[Stored data]
***

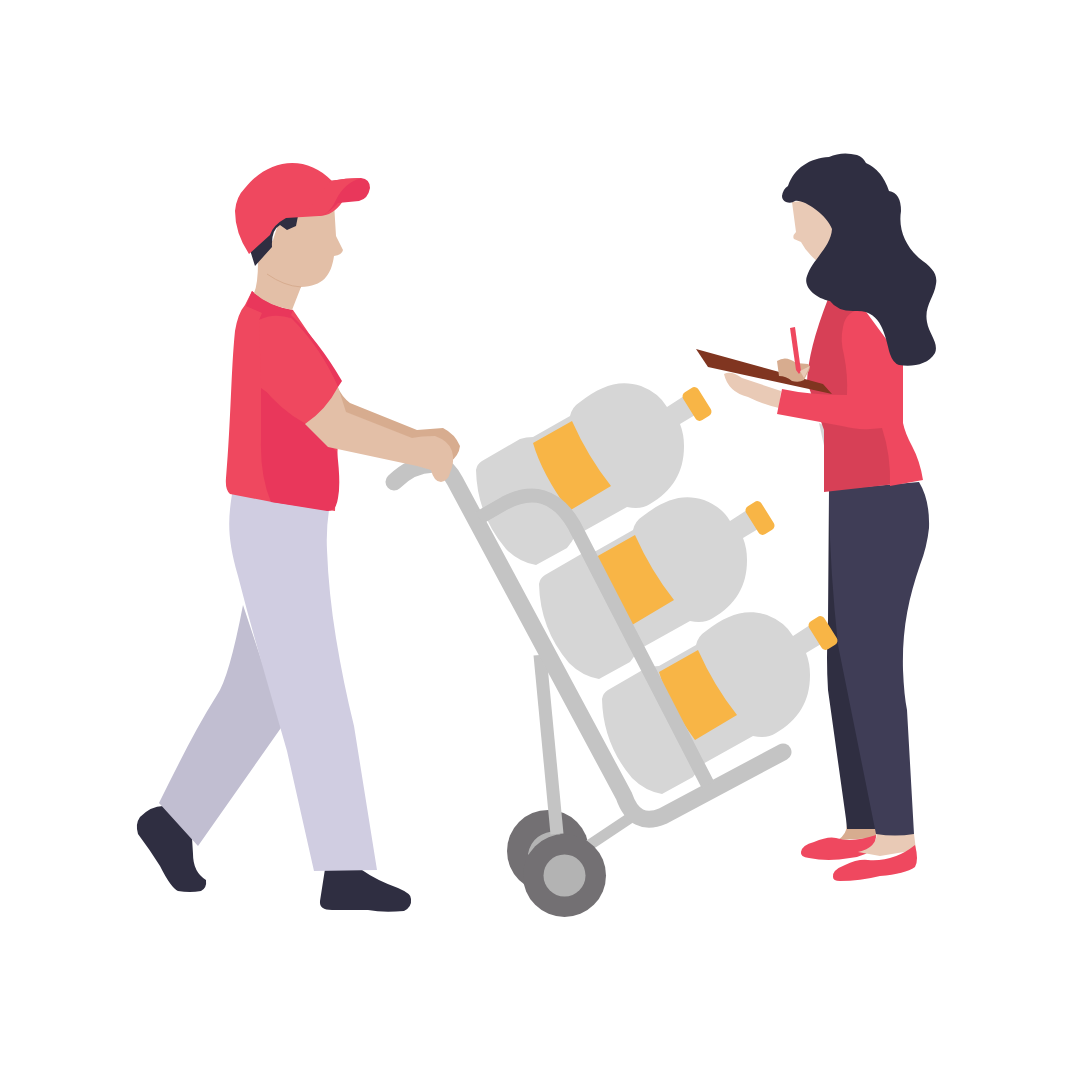
<!DOCTYPE html>
<html lang="en">
<head>
<meta charset="utf-8">
<title>Water delivery</title>
<style>
:root {
  --paper: #ffffff;
  --red: #ef485f;
  --red-deep: #e9375b;
  --red-shade: #d74056;
  --navy: #2f2e41;
  --navy-light: #3f3d56;
  --lilac: #d0cde1;
  --lilac-shade: #c1bed1;
  --skin: #e3bfa7;
  --skin-shade: #d7ac8f;
  --skin-pale: #e9cab6;
  --bottle: #d6d6d6;
  --label: #f8b546;
  --frame: #c4c4c4;
  --tyre: #737073;
  --hub: #b3b3b3;
  --board: #803520;
}
html, body { margin: 0; background: var(--paper); overflow: hidden; }
svg { display: block; width: 1072px; height: 1071px; }
.red { fill: var(--red); }
.red-deep { fill: var(--red-deep); }
.red-shade { fill: var(--red-shade); }
.navy { fill: var(--navy); }
.navy-light { fill: var(--navy-light); }
.lilac { fill: var(--lilac); }
.lilac-shade { fill: var(--lilac-shade); }
.skin { fill: var(--skin); }
.skin-shade { fill: var(--skin-shade); }
.skin-pale { fill: var(--skin-pale); }
.bottle { fill: var(--bottle); }
.label { fill: var(--label); }
.tyre { fill: var(--tyre); }
.hub { fill: var(--hub); }
.board { fill: var(--board); }
.frame { fill: none; stroke: var(--frame); stroke-linejoin: round; }
.jaw { fill: none; stroke: var(--skin-shade); stroke-width: 1; }
</style>
</head>
<body>
<svg viewBox="0 0 1072 1071" role="img" aria-label="A delivery man wheels three water bottles on a hand truck to a woman with a clipboard">
  <defs>
    <g id="water-bottle">
      <path class="bottle" d="M476 470Q477 464 482 461L520 439Q526 437 533 437L570 416Q572 407 580 402C601 386 619 379 641 386Q659 393 667 407L684 396L695 415L680 424Q684 434 684 446C684 473 672 491 650 504Q641 510 627 507L575 536Q572 542 567 548L536 565Q519 562 506 549Q477 515 476 470Z"/>
      <path class="label" d="M533 443L572 421Q588 457 611 486L569 511Q542 474 533 443Z"/>
      <rect class="label" x="688" y="387.500" width="18" height="33" rx="5" transform="rotate(-32 697 404)"/>
    </g>
  </defs>

  <g id="customer">
    <g id="customer-legs">
      <path class="skin-shade" d="M847 824L877 828L876 838L838 840Q847 834 847 824Z"/>
      <path class="red" d="M801 852Q802 845 814 842Q828 836 836 838Q852 843 876 835L875 846Q868 856 850 858Q828 862 809 858Q800 857 801 852Z"/>
      <path class="skin-pale" d="M877 832L914 834L916 850L880 856L858 852Q877 848 877 832Z"/>
      <path class="red" d="M833 877Q832 870 845 865Q857 859 868 860Q894 862 915 845Q919 860 915 867Q905 874 880 876Q860 881 840 881Q833 881 833 877Z"/>
      <path class="navy" d="M829 490L842 490L880 829L847 829L846 819L828 690Q826 660 828 620Z"/>
      <path class="navy-light" d="M829 490L919 482Q930 500 929 528Q927 547 920 565C908 600 902 630 903 670Q904 695 907 710L914 834Q895 837 876 834L838 645Q829 560 829 490Z"/>
    </g>
    <g id="customer-top">
      <path class="bottle" d="M819 423L825 426L825 450Z"/>
      <path class="red-shade" d="M828 299L862 300L896 484L824 492L824 430L807 382Q808 350 828 299Z"/>
      <path class="skin-pale" d="M724 374Q731 370 742 378L781 391L779 408Q762 404 748 397Q728 392 724 374Z"/>
      <path class="board" d="M696 349L823 384L832 394L708 367Z"/>
      <path class="red" d="M843 327Q846 310 864 309L903 362L903 423Q905 433 912 446Q920 461 923 480L890 486Q891 455 882 428Q860 431 842 426L777 414L782 389Q809 395 847 395Q848 375 844 355Q840 340 843 327Z"/>
      <path class="skin-shade" d="M777 361Q786 355 796 363L808 364Q812 367 807 374L804 380Q799 383 792 381Q786 376 779 376Z"/>
      <path class="red" d="M790 328L795 327L801 371L799 374L796 370Z"/>
      <path class="skin-pale" d="M800 371L810 366L804 378Z"/>
    </g>
    <g id="customer-head">
      <path class="skin-pale" d="M792 202L812 200L836 230L818 262Q806 252 801 242L794 239Q792 236 796 232Q794 217 792 202Z"/>
      <path class="navy" d="M782 196Q783 189 788 186C794 168 810 158 829 157Q842 151 857 155Q863 157 866 163Q882 170 889 191Q901 193 901 211C898 230 906 246 919 258C931 267 938 273 936 284C934 298 924 306 927 322C929 334 939 343 935 353C928 365 912 367 899 365Q893 363 890 354C885 336 882 310 856 311Q838 312 830 301C814 298 803 286 807 276C812 260 831 247 832 229C827 215 804 199 795 201Q791 204 786 202Q782 200 782 196Z"/>
    </g>
  </g>

  <g id="hand-truck">
    <g id="bottles">
      <use href="#water-bottle"/>
      <use href="#water-bottle" x="63" y="114"/>
      <use href="#water-bottle" x="126" y="229"/>
    </g>
    <g id="rear-wheel">
      <circle class="tyre" cx="548" cy="851" r="41"/>
      <path class="hub" d="M528 854Q532 832 558 831L562 837Q540 840 529 855Z"/>
    </g>
    <path class="frame" stroke-width="11" d="M582 850L630 818"/>
    <path class="frame" stroke-width="13" d="M540 655L557 834"/>
    <path class="frame" stroke-width="17" stroke-linecap="round" d="M394 482Q416 461 440 465Q448 468 455 481L624 796Q635 828 663 816L783 752"/>
    <path class="frame" stroke-width="14" d="M479 518L505 503C532 489 556 494 574 525L708 785"/>
    <g id="front-wheel">
      <circle class="tyre" cx="564.500" cy="875.500" r="41.500"/>
      <circle class="hub" cx="564.500" cy="875.500" r="21"/>
    </g>
  </g>

  <g id="delivery-man">
    <g id="man-legs">
      <path class="navy" d="M163 806Q151 806 140 817Q135 824 138 834Q150 850 160 866Q171 888 178 891Q190 893 201 891Q207 888 206 880Q193 872 193 854L192 838Z"/>
      <path class="navy" d="M325 869L362 870Q376 880 398 888Q412 894 411 899Q412 907 404 911Q383 913 368 910L332 910Q319 910 320 901Z"/>
      <path class="lilac-shade" d="M243 605L283 725L198 846L159 803C178 765 196 728 217 695Q229 678 243 605Z"/>
      <path class="lilac" d="M232 494L329 510Q326 530 327 550C329 608 340 668 354 726L377 870L314 871L287 751C271 695 253 635 238 576C227 538 228 520 232 494Z"/>
    </g>
    <path class="skin-shade" d="M337 386Q342 397 350 403L417 430L443 428Q455 434 460 446Q459 456 449 463L360 440L318 415Z"/>
    <g id="man-shirt">
      <path class="red" d="M252 291Q271 307 293 310L338 376L338 440L335 511L272 502L230 494Q225 490 226 478C231 420 231 370 235 331Q238 313 245 305Z"/>
      <path class="red-deep" d="M261 388L306 420L337 452Q341 483 338 498Q336 512 327 511L271 502Q260 476 261 440Z"/>
      <path class="red-deep" d="M252 291Q270 307 293 310L291 315Q318 340 342 381L338 387Q320 346 291 318Q274 314 259 320L262 313L246 306Z"/>
      <path class="red" d="M259 320Q275 312 292 319Q321 349 338 387Q326 411 306 424Q280 410 261 385Z"/>
    </g>
    <path class="skin" d="M338 387Q326 410 305 424L328 447L417 466L431 470Q434 482 441 482Q448 481 450 473Q455 461 452 451Q449 441 435 436Q421 436 412 438L346 412Z"/>
    <g id="man-head">
      <path class="skin" d="M258 262L273 240L280 218L334 203L336 236L343 250Q342 255 334 256C331 276 323 286 301 287L292 310Q269 306 254 293Q258 284 258 262Z"/>
      <path class="jaw" d="M267 274Q284 286 301 287"/>
      <path class="navy" d="M250 250L270 228L285 217L298 216L296 226L287 230L280 225Q271 230 272 247L255 266Z"/>
      <path class="red" d="M249 254Q235 233 235 211Q236 197 245 188C269 158 306 154 332 181L343 201Q333 216 319 216L286 218Q273 225 270 235Z"/>
      <path class="red-deep" d="M330 181Q346 178 361 178Q370 179 370 188Q368 199 359 201L338 203Q331 211 323 215L311 216Q322 211 326 200Z"/>
      <path class="red" d="M330 181Q346 178 361 178Q344 183 336 200Q329 215 318 216L304 216Z"/>
    </g>
  </g>
</svg>
</body>
</html>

***

▸ Activity
Your task is to reproduce the entries above word for word, from the first line through the line with "--hub: #b3b3b3;", and please leave out any pictures.

▸ Answer box
<!DOCTYPE html>
<html lang="en">
<head>
<meta charset="utf-8">
<title>Water delivery</title>
<style>
:root {
  --paper: #ffffff;
  --red: #ef485f;
  --red-deep: #e9375b;
  --red-shade: #d74056;
  --navy: #2f2e41;
  --navy-light: #3f3d56;
  --lilac: #d0cde1;
  --lilac-shade: #c1bed1;
  --skin: #e3bfa7;
  --skin-shade: #d7ac8f;
  --skin-pale: #e9cab6;
  --bottle: #d6d6d6;
  --label: #f8b546;
  --frame: #c4c4c4;
  --tyre: #737073;
  --hub: #b3b3b3;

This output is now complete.